The paintings and illustrations she designs are so beautifully simplistic and yet so intricately detailed – it leaves the eyes with an equal sense of peace and excitement. Another positive trait about her art is that it’s beloved by audiences of all ages: children and adults. A lot of her artwork is reminiscent of childhood with its light-hearted spirit, and yet other pieces are adult-oriented. The universal aesthetics withn her work evokes endearing emotions of love, humor and happiness whilst admiring Eya’s artwork.

Nicolette Mallow: Can you tell me a bit about your involvement with the Austin art scene and the local community?

Eya Floyd: My first exhibition as an adult was in the 1990’s and since then I have been creating and showcasing my art, mostly paintings. I find painting to be the most challenging and I think that’s why I like it so much. But I also like to create ceramic sculptures. Regardless, last year I assisted the group SprATX in an outdoor mural at the HOPE Outdoor Gallery. The mural was then featured in a full-spread on the inside, back cover of a book, “Hope Outdoor Gallery: Lost and Found Volume I”. Recently I also became involved with Little Artist Big Artist and that has been very rewarding to me, too.

NM: Your booth displays at art fairs always showcase a ton of items to purchase far beyond paintings. What are your best-selling pieces?

EF: Yes, in addition to a mass amounts of prints and paintings in various sizes that I do sell. A lot of my art I’ve turned into various forms of merchandise: pendants for necklaces, coin purses, bags, matchboxes, magnets, postcards and temporary tattoos. My best sellers are certainly my necklaces, the temporary tattoos and the miniature prints that I’ve framed. People love miniature art.

NM: You are well known and appreciated by the locals for participating in so many artisan fairs and art shows around town. Will you be partaking in any upcoming art-related events?

EF: Yes. On August 8, 2015 I will be at the Austin Flea, hosted by The Highball adjacent to Alamo Drafthouse on South Lamar. And on August 16th, next month I will have a booth set-up at East Side Pop Up, a traveling art showcase that primarily supports local artists in Austin.

For more information regarding Eya Floyd’s artwork, please refer to EyaClaire on Etsy or Art by Eya on Facebook. Floyd’s artwork can be also found in various shops in Austin, Texas such as A-Town on Burnet Road, or Prima Dora on South Congress. SprATX Street Art Collective also carries her art in their east side gallery.

Note: This article was originally published on Examiner.com in July 2015. 

Examiner.com shut down its website

nicolette mallow, examiner.com

Nicolette Mallow’s Writer’s Bio from Examiner.com.

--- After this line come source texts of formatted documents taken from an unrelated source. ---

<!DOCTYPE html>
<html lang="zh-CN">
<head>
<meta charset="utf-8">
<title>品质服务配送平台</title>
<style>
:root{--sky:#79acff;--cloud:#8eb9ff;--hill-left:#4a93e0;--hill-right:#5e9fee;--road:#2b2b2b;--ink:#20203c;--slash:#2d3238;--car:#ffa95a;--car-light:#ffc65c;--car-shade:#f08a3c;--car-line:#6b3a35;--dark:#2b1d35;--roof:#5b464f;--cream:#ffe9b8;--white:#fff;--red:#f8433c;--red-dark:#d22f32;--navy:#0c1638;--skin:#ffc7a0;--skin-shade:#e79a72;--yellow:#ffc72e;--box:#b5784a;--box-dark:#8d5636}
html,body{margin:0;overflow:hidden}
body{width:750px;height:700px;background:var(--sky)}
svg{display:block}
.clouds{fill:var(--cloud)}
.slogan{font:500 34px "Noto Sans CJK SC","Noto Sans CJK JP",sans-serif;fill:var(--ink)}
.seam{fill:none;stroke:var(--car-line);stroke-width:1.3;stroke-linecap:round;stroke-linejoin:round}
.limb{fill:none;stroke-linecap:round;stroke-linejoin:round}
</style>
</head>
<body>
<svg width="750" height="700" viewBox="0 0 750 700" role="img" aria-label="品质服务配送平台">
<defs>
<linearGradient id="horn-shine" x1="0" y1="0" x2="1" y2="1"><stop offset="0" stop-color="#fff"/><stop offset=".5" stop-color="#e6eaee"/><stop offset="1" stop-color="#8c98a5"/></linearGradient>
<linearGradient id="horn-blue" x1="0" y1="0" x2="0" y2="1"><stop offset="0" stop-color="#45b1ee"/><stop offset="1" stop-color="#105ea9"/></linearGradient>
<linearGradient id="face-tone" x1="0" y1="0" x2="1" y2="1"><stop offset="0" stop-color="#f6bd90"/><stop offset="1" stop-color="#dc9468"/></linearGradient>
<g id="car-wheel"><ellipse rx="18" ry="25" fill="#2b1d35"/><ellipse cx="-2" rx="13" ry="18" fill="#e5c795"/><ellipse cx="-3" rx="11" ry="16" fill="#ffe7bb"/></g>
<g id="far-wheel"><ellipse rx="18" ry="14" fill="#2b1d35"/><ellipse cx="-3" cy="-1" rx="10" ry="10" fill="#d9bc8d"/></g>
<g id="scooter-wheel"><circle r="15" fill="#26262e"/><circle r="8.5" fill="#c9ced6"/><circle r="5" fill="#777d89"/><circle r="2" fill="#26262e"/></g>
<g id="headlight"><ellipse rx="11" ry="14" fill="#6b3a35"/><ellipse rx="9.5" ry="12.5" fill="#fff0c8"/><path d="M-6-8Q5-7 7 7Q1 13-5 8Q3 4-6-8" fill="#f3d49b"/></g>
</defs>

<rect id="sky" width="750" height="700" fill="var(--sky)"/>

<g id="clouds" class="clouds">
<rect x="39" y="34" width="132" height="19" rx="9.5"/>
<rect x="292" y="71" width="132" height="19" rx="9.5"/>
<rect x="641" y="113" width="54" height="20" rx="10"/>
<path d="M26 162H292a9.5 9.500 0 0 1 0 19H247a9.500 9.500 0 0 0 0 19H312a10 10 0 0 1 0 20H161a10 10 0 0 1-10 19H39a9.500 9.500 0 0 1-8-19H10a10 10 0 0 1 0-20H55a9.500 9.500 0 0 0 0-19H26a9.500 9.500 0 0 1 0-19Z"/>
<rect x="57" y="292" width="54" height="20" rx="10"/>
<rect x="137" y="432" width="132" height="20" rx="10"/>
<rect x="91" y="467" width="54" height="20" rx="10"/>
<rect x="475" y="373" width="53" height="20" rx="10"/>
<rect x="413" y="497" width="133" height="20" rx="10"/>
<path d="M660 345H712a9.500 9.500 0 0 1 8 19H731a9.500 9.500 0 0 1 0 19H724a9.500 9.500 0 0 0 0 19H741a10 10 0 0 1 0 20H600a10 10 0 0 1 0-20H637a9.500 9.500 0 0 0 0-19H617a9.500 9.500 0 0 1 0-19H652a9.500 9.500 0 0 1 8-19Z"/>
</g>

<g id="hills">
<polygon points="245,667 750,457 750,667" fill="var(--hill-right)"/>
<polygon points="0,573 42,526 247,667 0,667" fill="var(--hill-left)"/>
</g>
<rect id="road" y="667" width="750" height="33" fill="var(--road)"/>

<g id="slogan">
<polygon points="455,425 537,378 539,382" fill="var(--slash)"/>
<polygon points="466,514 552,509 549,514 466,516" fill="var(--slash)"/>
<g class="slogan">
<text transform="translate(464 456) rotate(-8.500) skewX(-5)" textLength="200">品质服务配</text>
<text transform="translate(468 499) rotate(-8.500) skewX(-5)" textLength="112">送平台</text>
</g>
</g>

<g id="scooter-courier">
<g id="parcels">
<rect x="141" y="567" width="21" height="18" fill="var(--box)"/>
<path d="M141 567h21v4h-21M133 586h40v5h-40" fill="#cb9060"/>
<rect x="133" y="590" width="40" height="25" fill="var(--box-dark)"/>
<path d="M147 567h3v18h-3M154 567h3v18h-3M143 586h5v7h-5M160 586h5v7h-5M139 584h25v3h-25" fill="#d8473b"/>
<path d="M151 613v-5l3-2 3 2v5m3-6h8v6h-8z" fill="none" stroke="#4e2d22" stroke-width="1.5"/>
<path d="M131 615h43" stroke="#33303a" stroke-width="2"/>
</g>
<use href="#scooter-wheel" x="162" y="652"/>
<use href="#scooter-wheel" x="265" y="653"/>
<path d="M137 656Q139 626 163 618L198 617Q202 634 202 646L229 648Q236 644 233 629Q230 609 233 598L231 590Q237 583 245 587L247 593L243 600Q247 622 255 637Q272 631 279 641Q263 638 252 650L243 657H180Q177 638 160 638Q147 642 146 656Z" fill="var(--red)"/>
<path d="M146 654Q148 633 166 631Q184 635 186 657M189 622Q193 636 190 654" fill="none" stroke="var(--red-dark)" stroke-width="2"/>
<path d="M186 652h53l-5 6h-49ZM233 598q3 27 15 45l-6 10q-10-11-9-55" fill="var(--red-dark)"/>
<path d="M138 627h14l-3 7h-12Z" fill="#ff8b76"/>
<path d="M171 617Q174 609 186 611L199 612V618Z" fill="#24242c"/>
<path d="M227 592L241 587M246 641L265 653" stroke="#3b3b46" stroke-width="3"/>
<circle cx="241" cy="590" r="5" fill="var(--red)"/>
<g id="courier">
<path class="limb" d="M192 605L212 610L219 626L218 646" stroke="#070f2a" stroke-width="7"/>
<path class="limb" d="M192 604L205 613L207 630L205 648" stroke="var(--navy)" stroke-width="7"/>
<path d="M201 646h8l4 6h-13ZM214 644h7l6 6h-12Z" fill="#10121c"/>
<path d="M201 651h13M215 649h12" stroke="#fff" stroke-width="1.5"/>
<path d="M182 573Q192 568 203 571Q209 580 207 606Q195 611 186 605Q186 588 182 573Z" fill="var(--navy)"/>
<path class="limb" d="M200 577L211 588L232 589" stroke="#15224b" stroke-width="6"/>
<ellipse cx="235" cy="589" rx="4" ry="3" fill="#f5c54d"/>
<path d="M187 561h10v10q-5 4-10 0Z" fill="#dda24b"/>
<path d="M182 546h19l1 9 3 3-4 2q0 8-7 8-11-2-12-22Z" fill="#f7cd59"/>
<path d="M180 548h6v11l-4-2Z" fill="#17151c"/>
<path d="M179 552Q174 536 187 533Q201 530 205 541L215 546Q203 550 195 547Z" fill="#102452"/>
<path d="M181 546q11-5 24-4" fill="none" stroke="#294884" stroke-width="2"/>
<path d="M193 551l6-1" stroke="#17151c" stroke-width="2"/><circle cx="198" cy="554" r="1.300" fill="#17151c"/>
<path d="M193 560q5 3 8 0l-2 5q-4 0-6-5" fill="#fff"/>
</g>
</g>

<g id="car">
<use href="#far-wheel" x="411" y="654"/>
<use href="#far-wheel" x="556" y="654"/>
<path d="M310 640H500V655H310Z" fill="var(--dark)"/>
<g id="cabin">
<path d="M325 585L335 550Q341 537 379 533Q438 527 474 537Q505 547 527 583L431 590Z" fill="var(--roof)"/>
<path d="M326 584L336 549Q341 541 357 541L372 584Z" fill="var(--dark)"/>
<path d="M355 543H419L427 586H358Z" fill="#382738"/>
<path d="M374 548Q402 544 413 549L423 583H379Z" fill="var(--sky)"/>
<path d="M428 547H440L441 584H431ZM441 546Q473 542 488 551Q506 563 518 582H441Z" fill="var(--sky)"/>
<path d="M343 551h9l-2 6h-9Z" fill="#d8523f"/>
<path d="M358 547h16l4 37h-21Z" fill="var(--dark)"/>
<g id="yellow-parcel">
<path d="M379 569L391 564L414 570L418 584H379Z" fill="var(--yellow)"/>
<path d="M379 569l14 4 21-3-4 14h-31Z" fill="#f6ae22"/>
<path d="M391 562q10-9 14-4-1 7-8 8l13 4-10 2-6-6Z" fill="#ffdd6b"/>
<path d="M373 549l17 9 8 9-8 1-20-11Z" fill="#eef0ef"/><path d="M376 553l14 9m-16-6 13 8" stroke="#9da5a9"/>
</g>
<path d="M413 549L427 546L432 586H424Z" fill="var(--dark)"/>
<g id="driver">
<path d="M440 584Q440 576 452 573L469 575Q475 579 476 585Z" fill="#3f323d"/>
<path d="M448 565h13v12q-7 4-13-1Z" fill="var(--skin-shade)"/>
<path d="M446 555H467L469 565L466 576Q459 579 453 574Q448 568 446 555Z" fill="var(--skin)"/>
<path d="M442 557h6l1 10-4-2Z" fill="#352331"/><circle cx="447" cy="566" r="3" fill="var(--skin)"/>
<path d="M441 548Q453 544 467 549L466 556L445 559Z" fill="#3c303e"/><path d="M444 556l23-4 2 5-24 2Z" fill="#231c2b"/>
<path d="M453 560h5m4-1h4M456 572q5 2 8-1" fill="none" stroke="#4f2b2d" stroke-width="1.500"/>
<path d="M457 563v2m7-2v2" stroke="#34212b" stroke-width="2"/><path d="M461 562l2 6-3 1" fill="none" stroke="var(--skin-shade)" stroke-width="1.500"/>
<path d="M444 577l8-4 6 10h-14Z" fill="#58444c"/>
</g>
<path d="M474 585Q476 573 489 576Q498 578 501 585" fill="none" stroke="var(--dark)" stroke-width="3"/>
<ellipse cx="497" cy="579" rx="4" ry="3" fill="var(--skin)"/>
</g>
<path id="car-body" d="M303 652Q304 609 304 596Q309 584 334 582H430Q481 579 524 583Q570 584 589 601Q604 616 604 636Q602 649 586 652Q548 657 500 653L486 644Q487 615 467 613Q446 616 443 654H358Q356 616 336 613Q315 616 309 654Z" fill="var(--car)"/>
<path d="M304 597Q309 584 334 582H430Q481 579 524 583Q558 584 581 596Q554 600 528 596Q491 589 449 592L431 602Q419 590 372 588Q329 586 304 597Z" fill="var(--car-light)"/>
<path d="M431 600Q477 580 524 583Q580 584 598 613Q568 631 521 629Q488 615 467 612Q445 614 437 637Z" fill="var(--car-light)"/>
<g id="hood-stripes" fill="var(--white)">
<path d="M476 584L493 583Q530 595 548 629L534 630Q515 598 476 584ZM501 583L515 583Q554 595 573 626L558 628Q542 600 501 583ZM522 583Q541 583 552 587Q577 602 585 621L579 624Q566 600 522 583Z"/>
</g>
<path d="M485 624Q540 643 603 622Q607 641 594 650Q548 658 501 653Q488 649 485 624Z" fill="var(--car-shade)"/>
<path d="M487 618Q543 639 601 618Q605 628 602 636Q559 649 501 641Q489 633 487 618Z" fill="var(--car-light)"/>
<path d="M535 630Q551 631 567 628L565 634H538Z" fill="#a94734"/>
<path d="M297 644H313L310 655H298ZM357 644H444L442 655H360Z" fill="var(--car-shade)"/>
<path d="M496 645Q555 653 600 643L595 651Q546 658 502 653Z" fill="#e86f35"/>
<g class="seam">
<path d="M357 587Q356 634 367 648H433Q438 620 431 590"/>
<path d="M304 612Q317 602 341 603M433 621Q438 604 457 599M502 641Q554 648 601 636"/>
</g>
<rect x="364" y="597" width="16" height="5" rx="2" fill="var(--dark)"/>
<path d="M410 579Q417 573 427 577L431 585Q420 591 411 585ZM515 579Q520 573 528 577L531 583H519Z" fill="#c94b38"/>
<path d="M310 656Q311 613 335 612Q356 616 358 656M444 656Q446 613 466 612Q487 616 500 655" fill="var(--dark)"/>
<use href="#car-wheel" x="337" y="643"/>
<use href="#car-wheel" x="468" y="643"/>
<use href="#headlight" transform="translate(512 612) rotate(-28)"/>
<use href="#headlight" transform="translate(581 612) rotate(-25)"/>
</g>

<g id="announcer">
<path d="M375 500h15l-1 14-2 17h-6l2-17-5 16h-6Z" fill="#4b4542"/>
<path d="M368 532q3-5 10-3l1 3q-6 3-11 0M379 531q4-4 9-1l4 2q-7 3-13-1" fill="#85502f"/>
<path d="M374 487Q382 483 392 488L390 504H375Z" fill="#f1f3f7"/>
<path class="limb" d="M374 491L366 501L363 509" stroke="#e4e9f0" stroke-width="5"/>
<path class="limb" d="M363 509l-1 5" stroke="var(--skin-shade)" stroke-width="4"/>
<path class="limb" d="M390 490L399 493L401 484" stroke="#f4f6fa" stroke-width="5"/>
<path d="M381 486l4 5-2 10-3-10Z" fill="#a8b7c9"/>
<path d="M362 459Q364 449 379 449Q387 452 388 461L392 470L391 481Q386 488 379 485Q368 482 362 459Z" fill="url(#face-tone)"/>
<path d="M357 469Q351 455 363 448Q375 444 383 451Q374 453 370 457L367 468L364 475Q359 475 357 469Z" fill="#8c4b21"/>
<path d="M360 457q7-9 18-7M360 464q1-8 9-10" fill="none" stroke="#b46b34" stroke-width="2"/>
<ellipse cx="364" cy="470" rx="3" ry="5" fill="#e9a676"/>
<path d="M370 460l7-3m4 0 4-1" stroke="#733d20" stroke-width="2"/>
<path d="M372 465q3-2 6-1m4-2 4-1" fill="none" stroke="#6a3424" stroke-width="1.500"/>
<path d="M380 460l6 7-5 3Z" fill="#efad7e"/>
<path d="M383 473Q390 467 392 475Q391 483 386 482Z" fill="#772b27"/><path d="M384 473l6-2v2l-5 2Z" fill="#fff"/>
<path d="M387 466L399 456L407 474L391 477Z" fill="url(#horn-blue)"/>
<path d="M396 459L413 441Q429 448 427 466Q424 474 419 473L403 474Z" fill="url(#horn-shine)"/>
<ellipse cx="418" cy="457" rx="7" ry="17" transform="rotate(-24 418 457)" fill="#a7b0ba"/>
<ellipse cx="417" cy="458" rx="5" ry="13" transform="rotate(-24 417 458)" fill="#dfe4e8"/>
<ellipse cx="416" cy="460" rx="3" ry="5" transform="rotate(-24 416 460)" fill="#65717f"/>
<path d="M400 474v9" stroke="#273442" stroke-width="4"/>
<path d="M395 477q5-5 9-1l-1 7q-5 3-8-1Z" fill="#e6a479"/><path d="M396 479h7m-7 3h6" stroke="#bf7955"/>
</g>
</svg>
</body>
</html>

Examiner.com has closed their media platform after several years. From July 2015 to Jult 2016, I worked for Examiner as a contract writer. My area of assignment was to cover Arts & Entertainment. Since Examiner.com’s website no longer exists and has faded into the dark abyss of the internet, all of my stories are gone. That is the bad news. However, the good news is that since I own the rights to all my stories and interviews: I will be reposting each story here on my website, one-by-one. Hooray! To begin, I wanted to trail back to the beginning. And this first post is an accumulation of screen shots from the original website of my Writer’s Bio that contained a list of my publications. I will begin reposting the stories from last year to present day, the order in which they were written as posted on Examiner.com.

I will miss writing for Examiner.com and was very saddened that it came to an abrupt end, but I look forward to a new literary adventure and many more wonderful stories.